    Frog and Toad books. Arnold Lobel. Classic. Love them.
    A Visitor for Bear. Bonny Becker. Recent discovery for me. Love, love, love it.
    I Love you Stinky Face. Lisa McCourt. Love.
    Are you kidding me?! There is absolutely no way I can limit to 1 or 2 books. This is my favorite category because it is picture books. The next age begins books kids can read.....I have to list some more.
    Blueberries for Sal, Robert McClosky
    Caps for Sale, Esphyr Slobodkira
    The Lion and the Mouse, Jerry Pinkney (only pictures--gorgeous)
    Where the Wild Things Are, Maurice Sendak
    I could go on and on.....

    The age of my girls now. They still love all of the picture books I read to them, but now they can read. So you have two categories here, books they can read themselves, and books that they can't read easily themselves, but are age appropriate to be read to them. They check out books at school to read by themselves, but I always read to them at night, and will for many more years. It didn't matter that Alex was an excellent reader, I still read to her every night until the triplets were born when she was 11. We both loved it. We were in the middle of the Harry Potter books then. I anticipate reading to the girls even longer.
    Magic Tree House Books are great for them to read themselves.
    Little House on the Prairie Books are great for me to read to them.
    The Chronicles of Narnia will probably be next.
    Junie B. Jones....I hate. They weren't around when Alex was young, but came a few years later. I heard so much about them that I bought the whole set one time in a Scholastic Book order for a Christmas gift. I started reading the first one to the girls and was very uncomfortable because Junie B. Jones was so disrespectful and disobedient, and just bad. The girls kept looking at me with wide eyes. Of course, that is the whole point of the books, she is supposed to be funny. Not funny to me.

    I loved the 1st 2 Harry Potter books. Decreased love after that. I know they are awesome and have helped so many kids get into books. But just like the Twilight series, they seem to go downhill. I was reading out loud to Alex in the truck one time from I don't know what book--3rd or 4th, and it was the first time Dale had ever heard any part of Harry Potter. It was all about death and prison and pain and torture--and Dale said, "What in the world are you reading to my girl?". That was eye opening to me.
    Somewhere in here has to by A Little Princess and The Secret Garden. You can tell I am a female with no sons =).

    I don't really know what to say for teens. Pride and Prejudice =).

    I really liked the comment one mom made about audio books for her son. I think about Dale (my husband) because there have got to be kids like him. He has never, ever in his life read a book just for enjoyment. Reading is a chore for him. He has obviously read a lot, and has always done well in school, but he hates to read. It is very strange to me, but he can not read faster than he can say the word out loud. That is just how his brain works. However, he enjoys listening to books.
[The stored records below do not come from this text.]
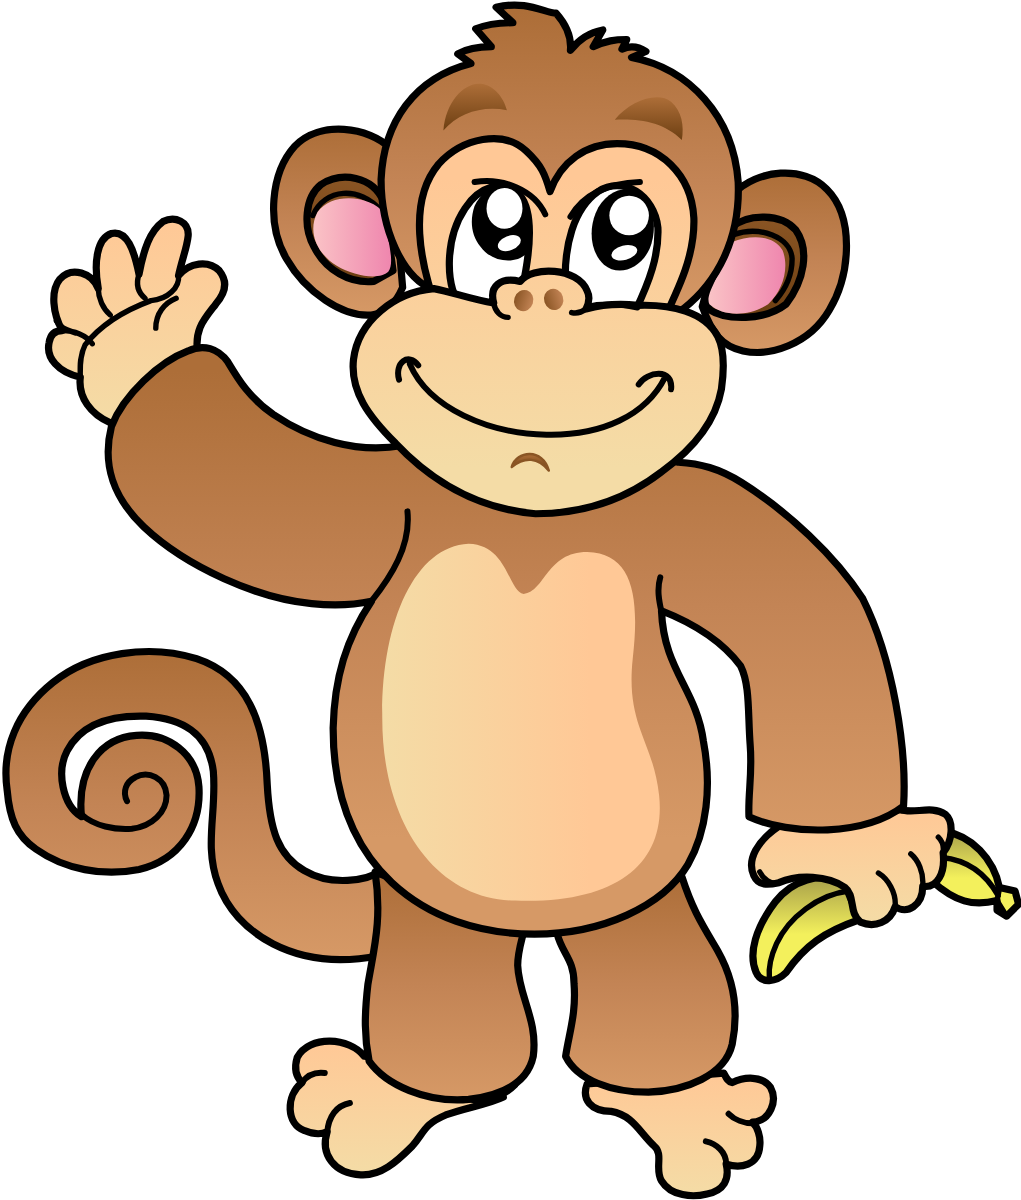
<!DOCTYPE html>
<html lang="en">
<head>
<meta charset="utf-8">
<title>Waving monkey with banana</title>
<style>
:root{
  --paper:#ffffff; --ink:#000000;
  --fur-dark:#ad6e38; --fur-mid:#c38455; --fur-light:#d69966;
  --brow-dark:#8a5524; --ear-deep:#6d3f12;
  --skin-warm:#ffc896; --skin-pale:#f4dca6;
  --pink-light:#fac3c6; --pink-deep:#ef86ae;
  --banana-dark:#a8a04a; --banana:#f3f05c;
}
html,body{margin:0;padding:0;background:var(--paper);overflow:hidden}
.monkey{display:block;width:1021px;height:1200px}
.outline{stroke:var(--ink);stroke-width:6;stroke-linejoin:round;stroke-linecap:round}
.line{fill:none;stroke:var(--ink);stroke-width:5;stroke-linejoin:round;stroke-linecap:round}
.fine{stroke-width:4.5}
.white{fill:var(--paper)}
.ink{fill:var(--ink)}
.fur-dark{stop-color:var(--fur-dark)} .fur-mid{stop-color:var(--fur-mid)} .fur-light{stop-color:var(--fur-light)}
.skin-warm{stop-color:var(--skin-warm)} .skin-pale{stop-color:var(--skin-pale)}
.brow-dark{stop-color:var(--brow-dark)} .ear-deep{stop-color:var(--ear-deep)}
.pink-light{stop-color:var(--pink-light)} .pink-deep{stop-color:var(--pink-deep)}
.banana-dark{stop-color:var(--banana-dark)} .banana-light{stop-color:var(--banana)}
</style>
</head>
<body>
<svg class="monkey" viewBox="0 0 852 1002" preserveAspectRatio="none" role="img" aria-label="Cartoon monkey waving and holding a banana">
  <defs>
    <linearGradient id="fur" x1="0" y1="0" x2="0" y2="1"><stop offset="0" class="fur-dark"/><stop offset=".5" class="fur-mid"/><stop offset="1" class="fur-light"/></linearGradient>
    <linearGradient id="fur-body" gradientUnits="userSpaceOnUse" x1="0" y1="310" x2="0" y2="700"><stop offset="0" class="fur-dark"/><stop offset=".5" class="fur-mid"/><stop offset="1" class="fur-light"/></linearGradient>
    <linearGradient id="fur-head" gradientUnits="userSpaceOnUse" x1="0" y1="10" x2="0" y2="265"><stop offset="0" class="fur-dark"/><stop offset=".55" class="fur-mid"/><stop offset="1" class="fur-light"/></linearGradient>
    <linearGradient id="skin" x1="0" y1="0" x2="0" y2="1"><stop offset="0" class="skin-warm"/><stop offset="1" class="skin-pale"/></linearGradient>
    <linearGradient id="skin-face" gradientUnits="userSpaceOnUse" x1="0" y1="150" x2="0" y2="390"><stop offset="0" class="skin-warm"/><stop offset="1" class="skin-pale"/></linearGradient>
    <linearGradient id="belly" x1="0" y1="0" x2="1" y2="0"><stop offset="0" class="skin-pale"/><stop offset=".75" class="skin-warm"/></linearGradient>
    <linearGradient id="brow" x1="0" y1="0" x2="0" y2="1"><stop offset="0" class="fur-dark"/><stop offset="1" class="ear-deep"/></linearGradient>
    <linearGradient id="ear-shade" x1="0" y1="0" x2="0" y2="1"><stop offset="0" class="brow-dark"/><stop offset="1" class="ear-deep"/></linearGradient>
    <linearGradient id="nostril" x1="0" y1="0" x2="1" y2="0"><stop offset="0" class="brow-dark"/><stop offset="1" class="fur-mid"/></linearGradient>
    <linearGradient id="pink" x1="0" y1="0" x2="1" y2="0"><stop offset="0" class="pink-light"/><stop offset="1" class="pink-deep"/></linearGradient>
    <linearGradient id="banana" x1="0" y1="0" x2="0" y2="1"><stop offset="0" class="banana-dark"/><stop offset=".55" class="banana-light"/></linearGradient>
  </defs>

  <g id="tail">
    <path class="outline" fill="url(#fur)" d="M320 726C306 736 276 740 254 727C232 714 225 693 223 655C221 602 206 564 164 550C126 538 76 544 44 570C14 594 1 626 6 660C8 684 14 698 30 709C54 726 86 732 116 726C150 718 168 690 166 657C164 629 140 612 114 614C84 616 64 642 68 682C52 672 47 644 56 627C68 604 92 597 122 598C152 600 174 612 178 644C181 678 170 706 182 738C196 778 246 812 316 798Z"/>
    <path class="line" d="M68 680C79 690 96 693 110 692C127 690 139 678 139 664C138 650 124 643 113 649C105 653 102 661 106 669"/>
  </g>

  <g id="feet">
    <path class="outline" fill="url(#skin)" d="M304 882C292 866 258 864 248 883C245 893 247 899 252 904C238 915 239 939 254 944C261 947 267 948 273 945C267 964 279 980 301 981C318 982 331 970 344 957C354 946 353 939 372 931C388 925 408 922 420 916Q380 890 304 882Z"/>
    <path class="line" d="M252 904C257 897 263 895 271 896M273 946C274 932 281 923 292 921"/>
    <path class="outline" fill="url(#skin)" d="M490 905C485 918 493 928 510 928C528 931 534 946 546 957C554 964 546 976 552 986C560 999 578 1000 590 997C604 994 609 985 606 972C618 976 633 973 634 957C635 949 632 941 628 937C643 936 649 919 643 908C636 898 621 899 611 904C607 903 606 900 604 896Z"/>
    <path class="line" d="M606 972C606 962 598 955 589 953M628 938C621 938 613 935 608 930"/>
  </g>

  <g id="legs">
    <path class="outline" fill="url(#fur)" d="M313 728C319 768 312 792 307 822C304 848 304 866 308 886C322 906 356 921 391 918C424 914 441 901 445 882C449 852 433 832 432 806C432 796 434 790 437 778Z"/>
    <path class="line" d="M391 918C405 921 418 918 430 906"/>
    <path class="outline" fill="url(#fur)" d="M465 780C469 796 479 801 479 821C481 846 475 862 472 882C482 902 510 912 541 912C572 911 605 898 611 872C617 842 612 817 599 794C586 772 578 760 569 732Z"/>
  </g>

  <g id="waving-hand">
    <path class="outline" fill="url(#skin)" d="M92 353C76 346 65 332 67 315C49 311 38 299 41 286C42 279 46 276 52 276C44 262 42 243 50 233C60 222 77 228 82 241C78 219 81 199 93 195C106 192 112 209 116 229C120 208 125 193 136 185C146 180 158 185 157 197C156 207 152 216 149 230C158 219 174 217 183 226C191 236 187 246 180 254C170 267 162 275 165 295L120 355Z"/>
    <path class="line fine" d="M52 276C62 276 72 280 77 287M47 268C51 275 58 276 63 278M82 241C82 249 86 258 92 263M116 229C113 238 115 244 121 249M149 230C150 240 140 250 126 251C107 258 85 270 71 288C66 298 67 308 67 315M147 249C137 253 130 262 130 274"/>
  </g>

  <g id="banana-and-hand">
    <path class="outline" fill="url(#banana)" d="M704 736C684 728 661 735 647 753C631 774 624 796 631 812C635 822 648 820 656 812C671 790 688 778 717 768Z"/>
    <path class="line fine" d="M708 744C683 747 658 766 648 788C643 799 641 807 642 817"/>
    <path class="outline" fill="url(#banana)" d="M788 694C811 698 829 717 834 741L847 744L850 755L840 765L832 760L832 752C812 757 797 753 778 736Z"/>
    <path class="line fine" d="M786 716C806 718 822 728 833 748M834 742L832 752L840 765"/>
    <path class="outline" fill="url(#skin)" d="M650 690C632 702 623 718 629 731C633 740 641 739 650 737C666 730 691 731 705 741C714 748 708 762 718 770C730 775 743 770 747 757C757 764 770 756 770 740C782 742 789 729 787 712C795 702 796 686 789 680C777 672 763 680 751 676Z"/>
    <path class="line fine" d="M650 737C643 739 637 734 634 728M747 757C748 745 741 734 733 729M770 740C771 728 766 718 760 713M787 712C788 706 786 702 783 699"/>
  </g>

  <g id="body">
    <path class="outline" fill="url(#fur-body)" d="M336 372C298 379 259 367 228 346C207 331 199 317 190 302C182 291 170 287 157 293C133 302 103 330 93 356C85 388 94 415 120 440C156 474 216 500 260 504C280 506 296 505 310 502C289 533 279 566 278 608C278 662 294 706 327 737C358 766 400 780 446 780C502 780 553 757 574 722C590 694 594 656 587 619C581 575 554 560 552 510C580 521 603 536 618 556C626 572 624 596 626 622C628 646 624 664 625 682C660 698 722 698 754 673C757 625 745 550 720 500C697 464 657 427 619 403C600 391 584 387 566 386L450 350Z"/>
    <path fill="url(#belly)" d="M437 496C424 494 424 455 391 454C346 456 318 520 319 600C319 690 366 752 430 752C516 755 556 720 550 664C545 618 522 606 528 550C534 498 528 462 490 461C456 461 455 494 437 496Z"/>
    <path class="line" d="M340 427C343 456 326 482 310 502M551 482C548 492 550 502 552 511"/>
  </g>

  <g id="ears">
    <path class="outline" fill="url(#fur)" d="M326 124C308 106 267 100 246 122C226 144 222 187 239 216C255 244 286 265 310 263C322 261 330 254 336 240Z"/>
    <path class="outline" fill="url(#ear-shade)" stroke-width="5" d="M320 168C311 147 285 143 268 154C254 165 253 190 262 206C272 226 292 237 312 235L328 226Z"/>
    <path class="line fine" fill="none" d="M261 180C271 157 300 155 318 176"/>
    <path fill="url(#pink)" d="M321 178C309 163 277 160 265 177C256 194 265 212 281 222C296 231 317 234 324 227C330 218 323 202 321 178Z"/>
    <path class="outline" fill="url(#fur)" d="M612 162C632 141 671 138 690 158C713 181 710 229 692 259C675 288 642 298 620 293C602 289 594 278 586 256Z"/>
    <path class="outline" fill="url(#ear-shade)" d="M610 190C624 178 652 178 664 192C676 209 671 234 656 254C638 268 606 268 591 258Z"/>
    <path class="line fine" d="M612 196C634 188 660 198 661 216C661 230 655 242 647 251"/>
    <path fill="url(#pink)" d="M611 202C626 196 646 196 653 209C659 224 653 243 641 254C626 264 604 265 592 254C588 246 600 232 611 202Z"/>
  </g>

  <g id="head">
    <path class="outline" fill="url(#fur-head)" d="M362 242C335 232 318 190 318 150C320 102 346 65 393 53L382 45C391 40 400 39 410 39L397 24C407 20 418 19 428 19L414 6C440 0 455 11 464 11C472 20 477 31 476 42C483 33 492 27 503 25L495 39C506 34 513 33 523 33L519 41C526 38 533 39 539 43L527 48C575 57 612 97 616 152C618 200 598 236 570 258L450 320Z"/>
    <path class="outline" fill="url(#skin-face)" d="M366 262C350 220 340 168 366 137C386 115 420 108 439 126C452 138 455 146 459 160C468 135 489 120 515 120C551 120 577 146 579 182C580 212 568 238 550 275Z"/>
    <g id="eyebrows" fill="url(#brow)">
      <path d="M370 109C372 85 387 69 401 70C412 71 420 81 423 92C403 88 383 94 370 109Z"/>
      <path d="M513 100C526 84 549 76 560 85C569 93 571 105 569 117C554 102 534 99 513 100Z"/>
    </g>
    <g id="left-eye">
      <path class="outline white" d="M386 258C370 238 372 198 388 174C399 157 421 147 434 163C446 178 442 212 436 240L416 260Z"/>
      <path class="ink" d="M396 172C402 159 416 152 427 158C442 167 443 190 439 212C430 221 410 219 401 206C393 196 392 184 396 172Z"/>
      <ellipse class="white" cx="421" cy="174" rx="15" ry="17"/>
      <ellipse class="white" cx="425" cy="203" rx="10" ry="6" transform="rotate(-22 425 203)"/>
      <path class="line" d="M396 152C420 148 446 159 455 179"/>
    </g>
    <g id="right-eye">
      <path class="outline white" d="M472 240C470 205 479 174 499 160C520 146 546 163 549 190C550 213 542 235 530 260L488 262Z"/>
      <path class="ink" d="M497 178C504 161 520 154 533 160C546 168 549 191 542 208C534 225 516 231 504 221C493 211 491 193 497 178Z"/>
      <circle class="white" cx="525" cy="180" r="16.500"/>
      <ellipse class="white" cx="521" cy="211" rx="11" ry="6" transform="rotate(-14 521 211)"/>
      <path class="line" d="M476 181C486 164 504 153 534 152"/>
    </g>
    <g id="muzzle">
      <path class="outline" fill="url(#skin-face)" d="M362 241C378 244 393 250 412 253C408 239 418 231 434 235C444 222 482 223 490 243C493 249 491 254 489 258C500 255 514 253 532 255C560 254 588 260 599 281C605 293 604 311 602 325C597 353 577 376 552 394C526 414 492 429 447 429C401 425 362 404 330 370C308 348 292 327 295 300C299 268 329 244 362 241Z"/>
      <path class="line fine" d="M412 253C413 260 418 265 424 265M489 258C485 261 481 262 477 261M490 256C502 253 518 254 532 257"/>
      <ellipse cx="437" cy="251" rx="8" ry="9" transform="rotate(18 437 251)" fill="url(#nostril)"/>
      <ellipse cx="462" cy="250" rx="8" ry="9" transform="rotate(-18 462 250)" fill="url(#nostril)"/>
      <path class="line" d="M342 304C358 341 408 362 456 363C502 364 539 347 555 315M333 317C329 303 341 294 349 305M533 321C540 310 562 307 560 325"/>
      <path d="M427 390C431 376 453 374 458 393C449 382 438 381 427 390Z" fill="url(#brow)" stroke="#8a5524" stroke-width="2" stroke-linejoin="round"/>
    </g>
  </g>
</svg>
</body>
</html>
  9. From Luanne Porter:

    Here are a few of the books we’ve loved enough to hang onto:

    Magical Hands by Marjorie Barker. A reminder that just our pair of hands can make a difference in other’s lives. Hard to find – buy if you can find. Beautifully illustrated.
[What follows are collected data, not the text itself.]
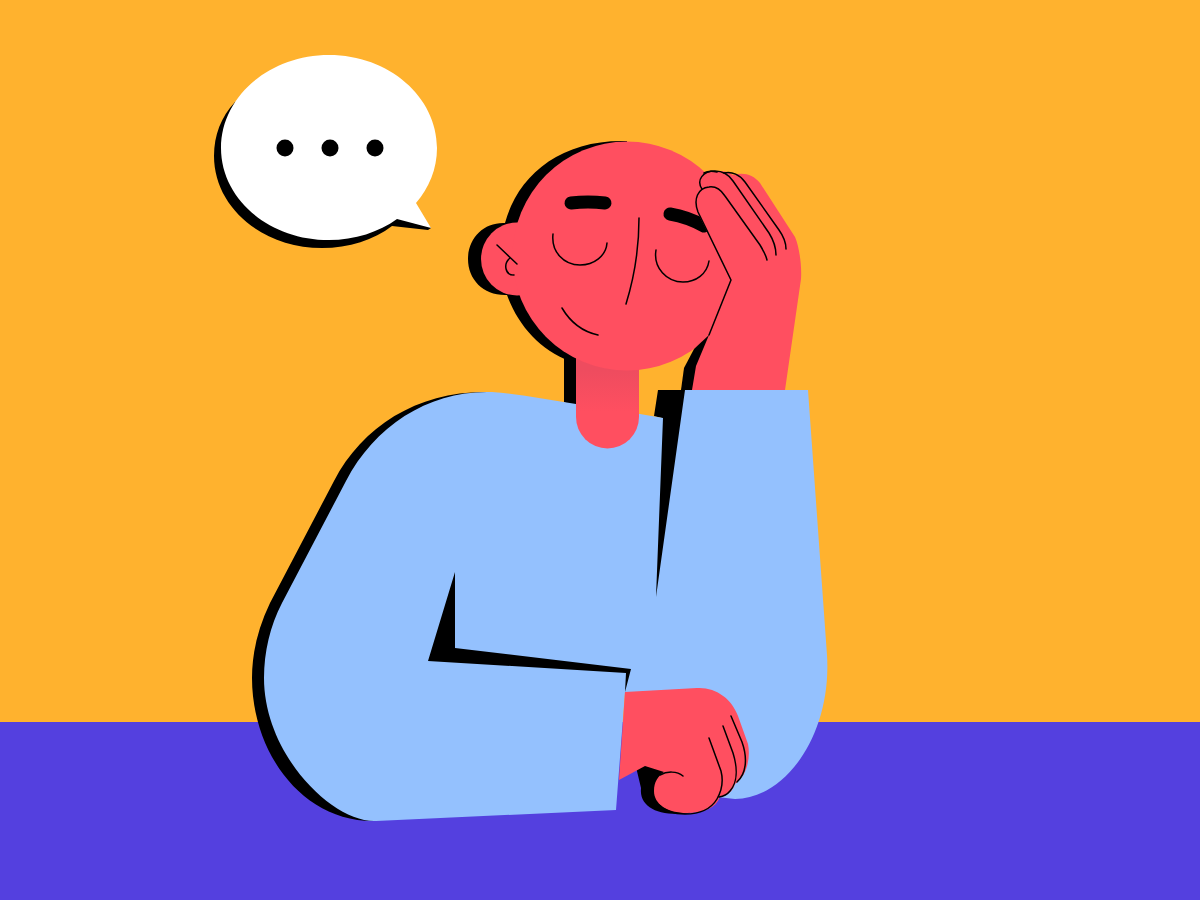
<!DOCTYPE html>
<html lang="en">
<head>
<meta charset="utf-8">
<title>Daydreaming at the table</title>
<style>
  :root {
    --wall: #ffb22e;
    --table: #5440df;
    --skin: #ff4f60;
    --skin-shade: #ee4c5f;
    --sweater: #94c1fe;
    --ink: #000;
    --paper: #fff;
  }
  html, body { margin: 0; height: 100%; overflow: hidden; background: var(--wall); }
  .scene { display: block; width: 1200px; height: 900px; }
  .wall { fill: var(--wall); }
  .table { fill: var(--table); }
  .skin { fill: var(--skin); }
  .sweater { fill: var(--sweater); }
  .shadow { fill: var(--ink); }
  .paper { fill: var(--paper); }
  .line { fill: none; stroke: var(--ink); stroke-width: 1.5; stroke-linecap: round; stroke-linejoin: round; }
  .brow { fill: none; stroke: var(--ink); stroke-width: 13; stroke-linecap: round; }
  .neck-top { stop-color: var(--skin-shade); }
  .neck-base { stop-color: var(--skin); }
</style>
</head>
<body>
<svg class="scene" viewBox="0 0 1200 900" role="img" aria-label="A person resting their head on one hand, eyes closed, with a speech bubble showing three dots">
  <defs>
    <linearGradient id="neck-shade" gradientUnits="userSpaceOnUse" x1="0" y1="370" x2="0" y2="412">
      <stop class="neck-top" offset="0"/>
      <stop class="neck-base" offset="1"/>
    </linearGradient>
    <circle id="dot" cy="148" r="8.5"/>
  </defs>

  <rect class="wall" width="1200" height="900"/>
  <rect class="table" y="722" width="1200" height="178"/>

  <g id="speech-bubble">
    <path class="shadow" d="M235 102C221 117 214 135 214 156C214 207 262 248 322 248C349 248 374 240 392 226L428 230L431 228L410 205L330 70Z"/>
    <path class="paper" d="M329 55C389 55 437 97 437 148C437 169 429 188 416 203L431 228L397 219C379 232 355 240 329 240C269 240 221 199 221 148C221 97 269 55 329 55Z"/>
    <use href="#dot" x="285"/>
    <use href="#dot" x="330"/>
    <use href="#dot" x="375"/>
  </g>

  <g id="body">
    <path class="shadow" d="M564 340H580V410L564 402Z"/>
    <path class="shadow" d="M490 392C420 390 363 425 334 481L270 603C258 628 252 653 252 678C252 752 302 823 376 821L420 700Z"/>
    <path class="shadow" d="M658 390H690L665 610H650L662 418L654 416Z"/>
    <path class="sweater" d="M376 821C333 823 264 755 264 678C264 652 270 626 282 603L346 481C375 425 430 390 492 392C520 394 548 400 576 404L640 414L663 418L656 597L685 390H808L827 655C832 735 785 799 735 799L717 797L660 740L625 692L616 810Z"/>
    <path class="shadow" d="M455 572L428 661L626 673L625 692L631 669L455 648Z"/>
  </g>

  <g id="neck">
    <path fill="url(#neck-shade)" d="M576 345H639V417A31.5 31.5 0 0 1 576 417Z"/>
  </g>

  <g id="head">
    <path class="shadow" d="M627 141C561 139 518 175 505 223C484 222 468 238 468 259C468 280 484 296 507 295C518 325 540 350 570 361L627 330Z"/>
    <ellipse class="skin" cx="517" cy="259" rx="36" ry="36.5"/>
    <circle class="skin" cx="627" cy="256" r="114.5"/>
    <path class="line" d="M497 245L517 264M510 258C503 264 505 275 514 275"/>
    <path class="brow" d="M571 203Q588 201 605 203"/>
    <path class="brow" d="M670 214Q688 217 704 226"/>
    <path class="line" d="M553 234C551 252 564 265 580 265C594 265 606 256 607 243"/>
    <path class="line" d="M656 250C653 268 667 282 683 282C696 282 707 274 709 261"/>
    <path class="line" d="M639 218Q639 262 626 304"/>
    <path class="line" d="M562 308Q575 330 598 335"/>
  </g>

  <g id="raised-hand">
    <path class="shadow" d="M710 334L694 349L684 368L681 390H696L704 366Z"/>
    <path class="skin" d="M692 390L696 366L709 335L731 280L697 211C694 199 698 191 704 188C695 179 703 169 715 172C720 170 728 171 733 175C743 172 753 174 760 183L795 237C799 246 802 265 801 279L785 390Z"/>
    <path class="line" d="M709 335L731 280L698 212C693 199 698 188 709 187C716 186 721 190 725 196L760 245C763 250 766 255 767 260"/>
    <path class="line" d="M702 189C696 180 703 171 715 171C723 171 729 175 733 181L769 233C774 241 776 247 776 255"/>
    <path class="line" d="M724 173C732 171 740 175 745 182L779 230C784 237 786 243 786 249"/>
    <path class="line" d="M704 173Q709 170 717 172"/>
  </g>

  <g id="resting-hand">
    <path class="shadow" d="M636 767L647 765L672 772L690 813C660 817 639 808 641 788Z"/>
    <path class="skin" d="M625 692L697 688C716 687 732 699 738 716L748 744C751 759 746 777 735 784C733 791 727 796 720 797C716 808 703 813 687 813C667 813 654 804 654 791C654 782 658 776 664 772L645 766L619 780Z"/>
    <path class="line" d="M709 738L721 771C724 783 721 792 717 799C711 809 700 814 685 814C675 814 665 811 659 805"/>
    <path class="line" d="M723 726L733 753C738 769 737 783 730 791Q726 796 719 797"/>
    <path class="line" d="M731 716L742 742C748 759 746 774 737 782"/>
    <path class="line" d="M660 775C667 771 677 771 683 776"/>
  </g>
</svg>
</body>
</html>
    Today I feel Silly by Jamie Lee Curtis. Joyful recognition of our many emotions.

    The Book of Shadowboxes by Laura Seeley. I’m a sucker for a fine illustration. This is an alphabet ‘search’ book at its finest.

  10. From Julie Jones:

    Brooklyn just read "Where the Mountain Meets the Moon"
    Age category 8-13

    Brooklyn: I like this book because it teaches you good lessons on patience and understanding. It has a really good beginning that gets straight on to the plot and there are many shorter stories- Chinese legends- that are also fun. One thing I really like about this book is the font is really big and the pages are thick and there are color illustrations.

  11. I just reread Beauty by Robin McKinley. It is a retelling of Beauty and the Beast. Beautifully written and entertaining. Probably for ages 11 and up.